• About this task
Retype only what runs from the first line of the records to the line with "0; background: var(--paper);", inclusive, and no pictures.

• Input material
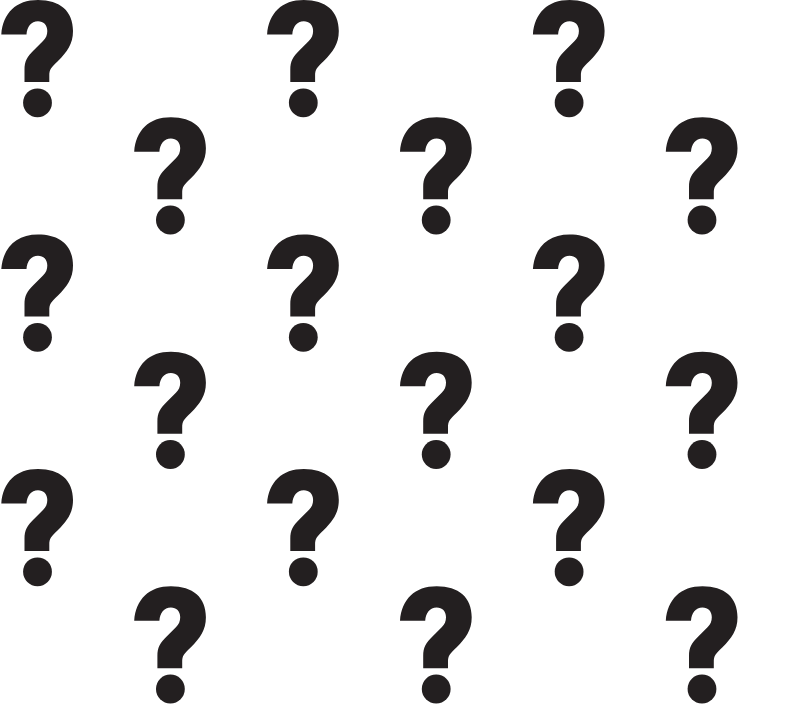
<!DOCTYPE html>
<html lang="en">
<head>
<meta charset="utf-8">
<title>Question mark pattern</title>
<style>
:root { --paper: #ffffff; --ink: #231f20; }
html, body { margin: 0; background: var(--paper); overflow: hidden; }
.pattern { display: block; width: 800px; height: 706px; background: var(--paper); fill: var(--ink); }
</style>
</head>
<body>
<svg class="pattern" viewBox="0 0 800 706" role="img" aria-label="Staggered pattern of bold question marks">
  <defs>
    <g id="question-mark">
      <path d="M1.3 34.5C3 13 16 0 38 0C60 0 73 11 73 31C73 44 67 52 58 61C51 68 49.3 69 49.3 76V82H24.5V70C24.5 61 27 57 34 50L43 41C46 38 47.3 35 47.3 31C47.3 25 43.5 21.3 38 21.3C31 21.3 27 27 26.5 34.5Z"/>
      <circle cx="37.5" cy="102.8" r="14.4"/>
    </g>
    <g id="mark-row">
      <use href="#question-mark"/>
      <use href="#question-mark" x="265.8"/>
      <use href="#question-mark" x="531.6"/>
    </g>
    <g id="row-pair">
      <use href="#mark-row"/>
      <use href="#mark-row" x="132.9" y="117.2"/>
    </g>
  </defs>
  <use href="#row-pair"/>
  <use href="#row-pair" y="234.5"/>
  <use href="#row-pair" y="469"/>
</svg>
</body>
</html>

• Result of the exercise
<!DOCTYPE html>
<html lang="en">
<head>
<meta charset="utf-8">
<title>Question mark pattern</title>
<style>
:root { --paper: #ffffff; --ink: #231f20; }
html, body { margin: 0; background: var(--paper); overflow: hidden; }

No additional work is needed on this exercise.